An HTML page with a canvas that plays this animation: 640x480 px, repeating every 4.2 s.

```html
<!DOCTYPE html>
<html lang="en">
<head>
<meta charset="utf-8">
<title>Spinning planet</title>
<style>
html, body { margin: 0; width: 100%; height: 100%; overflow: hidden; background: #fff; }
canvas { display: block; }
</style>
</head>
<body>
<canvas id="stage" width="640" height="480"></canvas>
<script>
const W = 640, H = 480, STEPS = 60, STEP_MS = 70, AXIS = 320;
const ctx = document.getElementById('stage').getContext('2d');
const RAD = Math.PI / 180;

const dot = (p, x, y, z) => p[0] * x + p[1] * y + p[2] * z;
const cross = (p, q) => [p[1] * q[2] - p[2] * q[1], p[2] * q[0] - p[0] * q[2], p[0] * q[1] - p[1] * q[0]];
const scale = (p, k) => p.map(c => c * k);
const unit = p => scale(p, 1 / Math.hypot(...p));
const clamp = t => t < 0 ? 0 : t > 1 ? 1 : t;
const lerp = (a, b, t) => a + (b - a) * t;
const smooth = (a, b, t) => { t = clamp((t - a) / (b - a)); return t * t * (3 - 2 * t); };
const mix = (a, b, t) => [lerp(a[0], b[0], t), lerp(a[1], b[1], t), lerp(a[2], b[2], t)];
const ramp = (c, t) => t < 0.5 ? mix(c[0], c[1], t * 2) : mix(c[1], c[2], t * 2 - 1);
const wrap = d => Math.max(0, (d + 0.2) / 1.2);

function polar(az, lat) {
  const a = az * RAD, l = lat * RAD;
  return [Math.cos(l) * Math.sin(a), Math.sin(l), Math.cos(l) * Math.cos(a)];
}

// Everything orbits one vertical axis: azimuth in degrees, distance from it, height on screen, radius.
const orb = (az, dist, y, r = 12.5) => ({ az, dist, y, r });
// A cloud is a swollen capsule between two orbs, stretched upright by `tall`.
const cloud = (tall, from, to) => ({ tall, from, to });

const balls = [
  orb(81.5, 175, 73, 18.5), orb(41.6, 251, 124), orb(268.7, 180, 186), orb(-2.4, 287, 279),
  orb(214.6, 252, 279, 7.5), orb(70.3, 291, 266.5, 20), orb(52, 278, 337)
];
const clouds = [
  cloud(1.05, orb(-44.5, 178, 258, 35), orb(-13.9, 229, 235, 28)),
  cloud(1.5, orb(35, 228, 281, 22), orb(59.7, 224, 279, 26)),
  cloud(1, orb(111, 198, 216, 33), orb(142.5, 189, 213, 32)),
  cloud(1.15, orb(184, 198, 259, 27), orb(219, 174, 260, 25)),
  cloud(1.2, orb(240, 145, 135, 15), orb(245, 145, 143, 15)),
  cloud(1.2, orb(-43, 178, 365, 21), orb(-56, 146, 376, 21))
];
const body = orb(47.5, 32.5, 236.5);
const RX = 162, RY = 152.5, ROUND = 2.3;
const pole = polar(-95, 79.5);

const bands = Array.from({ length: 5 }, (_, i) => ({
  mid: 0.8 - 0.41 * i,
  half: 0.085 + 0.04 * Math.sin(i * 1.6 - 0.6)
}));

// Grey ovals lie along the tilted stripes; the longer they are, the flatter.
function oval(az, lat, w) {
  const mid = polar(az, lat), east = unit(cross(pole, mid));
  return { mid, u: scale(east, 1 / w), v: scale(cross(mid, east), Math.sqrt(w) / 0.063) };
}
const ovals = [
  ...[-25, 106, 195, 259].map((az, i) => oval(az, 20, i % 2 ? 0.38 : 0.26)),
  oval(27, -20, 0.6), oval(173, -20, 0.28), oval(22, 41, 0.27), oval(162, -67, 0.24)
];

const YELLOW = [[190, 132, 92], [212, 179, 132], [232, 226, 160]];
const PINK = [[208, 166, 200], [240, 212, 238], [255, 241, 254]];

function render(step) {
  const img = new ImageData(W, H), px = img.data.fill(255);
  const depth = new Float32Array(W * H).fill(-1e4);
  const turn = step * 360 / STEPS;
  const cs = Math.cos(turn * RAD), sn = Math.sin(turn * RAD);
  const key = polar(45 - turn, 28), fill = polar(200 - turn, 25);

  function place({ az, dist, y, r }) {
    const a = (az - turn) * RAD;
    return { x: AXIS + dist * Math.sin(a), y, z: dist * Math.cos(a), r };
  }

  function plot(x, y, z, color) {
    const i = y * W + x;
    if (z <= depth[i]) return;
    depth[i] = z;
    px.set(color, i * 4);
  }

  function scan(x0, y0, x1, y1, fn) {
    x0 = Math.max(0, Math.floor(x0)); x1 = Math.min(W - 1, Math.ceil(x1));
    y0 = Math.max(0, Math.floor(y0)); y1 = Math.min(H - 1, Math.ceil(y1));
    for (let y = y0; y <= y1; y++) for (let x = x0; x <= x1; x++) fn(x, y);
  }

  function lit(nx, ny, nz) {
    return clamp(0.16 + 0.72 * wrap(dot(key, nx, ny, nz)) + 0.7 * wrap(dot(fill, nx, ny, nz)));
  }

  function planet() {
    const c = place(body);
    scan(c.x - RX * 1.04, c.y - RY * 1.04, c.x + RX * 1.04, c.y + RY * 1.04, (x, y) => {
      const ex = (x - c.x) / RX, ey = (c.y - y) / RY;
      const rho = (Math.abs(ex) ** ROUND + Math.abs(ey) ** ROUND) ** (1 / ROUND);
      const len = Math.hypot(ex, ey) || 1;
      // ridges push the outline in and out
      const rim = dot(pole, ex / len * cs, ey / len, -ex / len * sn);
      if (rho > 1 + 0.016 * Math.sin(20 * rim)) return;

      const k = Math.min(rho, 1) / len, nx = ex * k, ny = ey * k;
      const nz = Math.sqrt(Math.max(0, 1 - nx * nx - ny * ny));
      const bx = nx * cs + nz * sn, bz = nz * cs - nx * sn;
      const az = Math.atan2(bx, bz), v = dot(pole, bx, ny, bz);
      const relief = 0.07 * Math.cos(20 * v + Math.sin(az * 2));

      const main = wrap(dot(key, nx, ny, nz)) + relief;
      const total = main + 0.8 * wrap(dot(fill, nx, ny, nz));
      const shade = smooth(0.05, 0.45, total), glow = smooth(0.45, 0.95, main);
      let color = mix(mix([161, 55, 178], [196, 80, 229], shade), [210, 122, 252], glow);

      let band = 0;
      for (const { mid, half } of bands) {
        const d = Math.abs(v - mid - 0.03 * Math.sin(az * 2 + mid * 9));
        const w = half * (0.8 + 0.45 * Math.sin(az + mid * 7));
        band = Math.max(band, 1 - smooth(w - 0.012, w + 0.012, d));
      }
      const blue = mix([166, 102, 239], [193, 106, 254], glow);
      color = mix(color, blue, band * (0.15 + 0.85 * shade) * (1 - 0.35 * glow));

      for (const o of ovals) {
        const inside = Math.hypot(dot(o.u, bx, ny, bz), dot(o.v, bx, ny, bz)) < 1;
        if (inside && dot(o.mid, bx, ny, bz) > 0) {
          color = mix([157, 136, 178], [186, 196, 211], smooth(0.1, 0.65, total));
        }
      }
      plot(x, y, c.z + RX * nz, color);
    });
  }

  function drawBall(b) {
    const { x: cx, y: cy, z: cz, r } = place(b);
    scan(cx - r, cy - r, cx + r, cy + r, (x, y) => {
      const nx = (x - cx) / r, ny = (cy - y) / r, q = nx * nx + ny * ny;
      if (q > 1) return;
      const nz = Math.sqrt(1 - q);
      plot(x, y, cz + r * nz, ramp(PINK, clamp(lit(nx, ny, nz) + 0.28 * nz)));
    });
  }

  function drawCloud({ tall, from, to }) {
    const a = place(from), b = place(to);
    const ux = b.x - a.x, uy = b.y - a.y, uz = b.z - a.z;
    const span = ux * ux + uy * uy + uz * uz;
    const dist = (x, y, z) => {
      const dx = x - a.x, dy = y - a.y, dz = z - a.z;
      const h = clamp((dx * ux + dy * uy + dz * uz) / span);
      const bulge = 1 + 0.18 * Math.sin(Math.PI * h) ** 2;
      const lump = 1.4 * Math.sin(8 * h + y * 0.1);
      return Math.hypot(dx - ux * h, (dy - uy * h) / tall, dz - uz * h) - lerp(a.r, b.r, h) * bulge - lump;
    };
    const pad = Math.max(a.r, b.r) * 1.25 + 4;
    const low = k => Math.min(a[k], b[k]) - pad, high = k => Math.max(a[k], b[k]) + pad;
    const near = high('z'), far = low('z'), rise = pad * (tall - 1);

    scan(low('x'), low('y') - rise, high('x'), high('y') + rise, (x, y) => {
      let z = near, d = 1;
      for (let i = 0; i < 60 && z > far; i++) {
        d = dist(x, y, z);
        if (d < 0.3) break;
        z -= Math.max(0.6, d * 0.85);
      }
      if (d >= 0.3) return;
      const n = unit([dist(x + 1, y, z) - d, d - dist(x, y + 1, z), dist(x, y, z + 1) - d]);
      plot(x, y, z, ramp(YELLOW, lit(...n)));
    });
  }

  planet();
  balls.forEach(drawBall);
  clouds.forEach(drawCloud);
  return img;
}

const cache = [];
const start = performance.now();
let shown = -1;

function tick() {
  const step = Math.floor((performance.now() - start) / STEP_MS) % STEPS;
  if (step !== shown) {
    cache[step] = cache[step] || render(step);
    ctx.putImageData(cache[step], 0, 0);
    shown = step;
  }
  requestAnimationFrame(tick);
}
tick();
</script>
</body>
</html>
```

Task description | Line count for the word "sqrt": tally the lines of the records above that hold it and give only that figure.

Written answer | 3